Nearly 18 years after the fall of the Taliban in 2001, the armed group is still active across war-torn Afghanistan.
A gunman in an Afghan army uniform has opened fire on a group of US soldiers, killing at least two Americans, including a civilian, in Afghanistan’s capital, Kabul.
The shooting took place at 11am local time (06:30 GMT) on Wednesday while international troops visited a military base in Kabul, according to Dawlat Waziri, a spokesman for the Afghan Ministry of Defence.
NATO said in a statement later on Wednesday that “one US service member and one US civilian died as a result of wounds sustained in Kabul”.

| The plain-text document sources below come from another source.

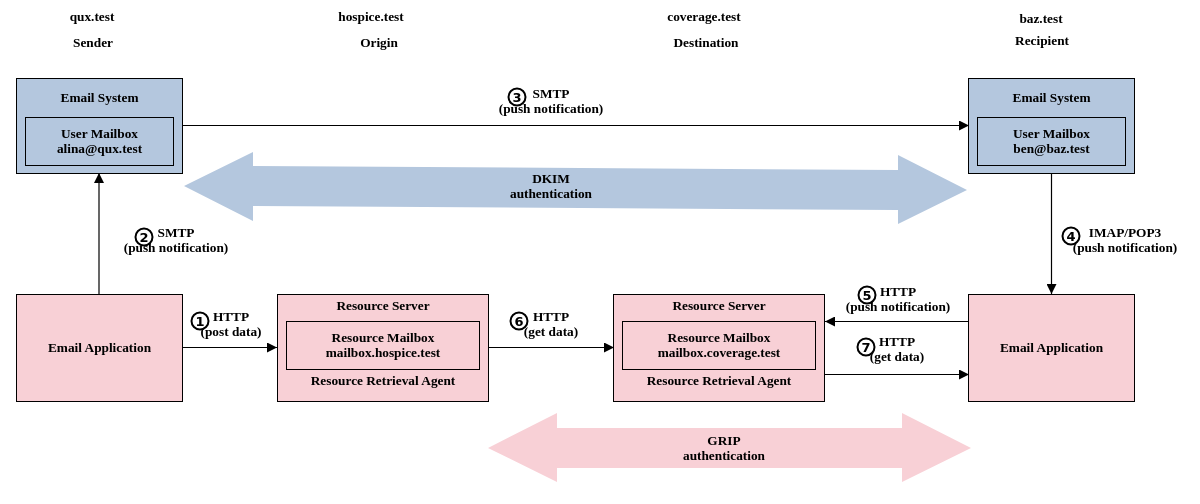
<!DOCTYPE html>
<html lang="en">
<head>
<meta charset="utf-8">
<title>Email notification and resource retrieval flow</title>
<style>
:root {
  --ink: #000;
  --paper: #fff;
  --email: #b4c7de;
  --app: #f8d0d6;
}
* { box-sizing: border-box; margin: 0; }
body {
  width: 1200px;
  height: 504px;
  overflow: hidden;
  background: var(--paper);
}
.diagram {
  position: relative;
  width: 1200px;
  height: 504px;
  overflow: hidden;
  color: var(--ink);
  font: bold 13.3px/15px "Liberation Serif", "Times New Roman", serif;
  text-align: center;
  white-space: nowrap;
}
.connectors { position: absolute; left: 0; top: 0; }
.flow { stroke: var(--ink); stroke-width: 1.2; fill: none; }
.trust-email { fill: var(--email); }
.trust-app { fill: var(--app); }

.domain, .role, .label, .step {
  position: absolute;
  left: var(--x);
  top: var(--y);
  transform: translate(-50%, -50%);
}
.domain, .role { font-size: 13.3px; font-weight: bold; }
.step {
  width: 19px;
  height: 19px;
  border: 2px solid var(--ink);
  border-radius: 50%;
  font: bold 13px/15px "DejaVu Sans", sans-serif;
}

.node {
  position: absolute;
  left: var(--x);
  top: var(--y);
  display: flex;
  flex-direction: column;
  padding: 0 8px;
  border: 1px solid var(--ink);
}
.email-system { width: 167px; height: 96px; background: var(--email); }
.email-system .title { height: 38px; line-height: 37px; }
.application {
  width: 167px;
  height: 108px;
  justify-content: center;
  padding-bottom: 2px;
  background: var(--app);
}
.resource-server { width: 212px; height: 108px; background: var(--app); }
.resource-server .title { height: 26px; line-height: 21px; }
.resource-server .agent { line-height: 21px; }
.mailbox {
  display: flex;
  flex-direction: column;
  justify-content: center;
  height: 49px;
  padding-bottom: 2px;
  border: 1px solid var(--ink);
}
</style>
</head>
<body>
<main class="diagram">
  <svg class="connectors" width="1200" height="504" viewBox="0 0 1200 504" aria-hidden="true">
    <defs>
      <marker id="arrowhead" markerUnits="userSpaceOnUse" markerWidth="10" markerHeight="10" refX="10" refY="5" orient="auto">
        <polygon points="0,0 10,5 0,10"/>
      </marker>
    </defs>
    <polygon class="trust-email" points="184,186 253,152 253,166 898,170 898,155 967,190 898,224 898,210 253,206 253,221"/>
    <polygon class="trust-app" points="488,448 557,413 557,428 902,428 902,413 971,448 902,482 902,468 557,468 557,482"/>
    <g class="flow" marker-end="url(#arrowhead)">
      <line x1="182" y1="125.5" x2="969" y2="125.5" marker-end="url(#arrowhead)"/>
      <line x1="99" y1="294" x2="99" y2="173" marker-end="url(#arrowhead)"/>
      <line x1="1051.5" y1="173" x2="1051.5" y2="294" marker-end="url(#arrowhead)"/>
      <line x1="182" y1="347.5" x2="277" y2="347.5" marker-end="url(#arrowhead)"/>
      <line x1="488" y1="347.5" x2="614" y2="347.5" marker-end="url(#arrowhead)"/>
      <line x1="969" y1="321.5" x2="825" y2="321.5" marker-end="url(#arrowhead)"/>
      <line x1="825" y1="374.5" x2="969" y2="374.5" marker-end="url(#arrowhead)"/>
    </g>
  </svg>

  <p class="domain" style="--x:92px;--y:16px">qux.test</p>
  <h2 class="role" style="--x:93px;--y:42px">Sender</h2>
  <p class="domain" style="--x:371px;--y:16px">hospice.test</p>
  <h2 class="role" style="--x:379px;--y:42px">Origin</h2>
  <p class="domain" style="--x:704px;--y:16px">coverage.test</p>
  <h2 class="role" style="--x:706px;--y:42px">Destination</h2>
  <p class="domain" style="--x:1041px;--y:18px">baz.test</p>
  <h2 class="role" style="--x:1042px;--y:40px">Recipient</h2>

  <section class="node email-system" style="--x:16px;--y:78px">
    <p class="title">Email System</p>
    <div class="mailbox"><p>User Mailbox</p><p>alina@qux.test</p></div>
  </section>
  <section class="node email-system" style="--x:968px;--y:78px">
    <p class="title">Email System</p>
    <div class="mailbox"><p>User Mailbox</p><p>ben@baz.test</p></div>
  </section>
  <section class="node application" style="--x:16px;--y:294px">
    <p>Email Application</p>
  </section>
  <section class="node resource-server" style="--x:277px;--y:294px">
    <p class="title">Resource Server</p>
    <div class="mailbox"><p>Resource Mailbox</p><p>mailbox.hospice.test</p></div>
    <p class="agent">Resource Retrieval Agent</p>
  </section>
  <section class="node resource-server" style="--x:613px;--y:294px">
    <p class="title">Resource Server</p>
    <div class="mailbox"><p>Resource Mailbox</p><p>mailbox.coverage.test</p></div>
    <p class="agent">Resource Retrieval Agent</p>
  </section>
  <section class="node application" style="--x:968px;--y:294px">
    <p>Email Application</p>
  </section>

  <span class="step" style="--x:200px;--y:321px">1</span>
  <p class="label" style="--x:231px;--y:324px">HTTP<br>(post data)</p>
  <span class="step" style="--x:144px;--y:237px">2</span>
  <p class="label" style="--x:176px;--y:240px">SMTP<br>(push notification)</p>
  <span class="step" style="--x:517px;--y:97px">3</span>
  <p class="label" style="--x:551px;--y:101px">SMTP<br>(push notification)</p>
  <span class="step" style="--x:1071px;--y:236px">4</span>
  <p class="label" style="--x:1125px;--y:240px">IMAP/POP3<br>(push notification)</p>
  <span class="step" style="--x:867px;--y:295px">5</span>
  <p class="label" style="--x:898px;--y:299px">HTTP<br>(push notification)</p>
  <span class="step" style="--x:519px;--y:321px">6</span>
  <p class="label" style="--x:551px;--y:324px">HTTP<br>(get data)</p>
  <span class="step" style="--x:866px;--y:347px">7</span>
  <p class="label" style="--x:897px;--y:349px">HTTP<br>(get data)</p>

  <p class="label" style="--x:551px;--y:186px">DKIM<br>authentication</p>
  <p class="label" style="--x:724px;--y:448px">GRIP<br>authentication</p>
</main>
</body>
</html>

The shooter was killed after an exchange of fire in the Rishkhor neighbourhood of Kabul, which houses an Afghan special forces training centre, according to NATO and Waziri.
The Americans were conducting duties as part of their mission to train, advise and assist Afghan forces when they came under attack, NATO said, adding that an investigation had been launched into the incident.
“Any time we lose a member of our team, it is deeply painful,” said General John Nicholson, the top US and NATO commander in Afghanistan.
“Our sympathies go out to the families, loved ones, and the units of those involved in this incident. To those who continue to target coalition forces … [we] will continue to pursue our mission to help our partners create a better Afghanistan.”
An American official said the shootout occurred at a military ammunition supply point near Camp Morehead, a base used for Afghan commando training.
So-called “green-on-blue” attacks – when Afghan soldiers or police turn their guns on international troops – have been a major problem during NATO’s long years fighting alongside Afghan forces.
Dozens of international soldiers and advisers have been killed in attacks by Afghan security forces on their allies.
Since 2008, the blog Long War Journal has registered 92 such attacks with at least 150 international soldiers killed and 187 wounded.
Such attacks are sometimes caused by cultural misunderstandings or personal clashes.
Taliban fighters have also often managed to infiltrate the ranks of Afghan security forces to carry out so-called insider attacks in the past few months.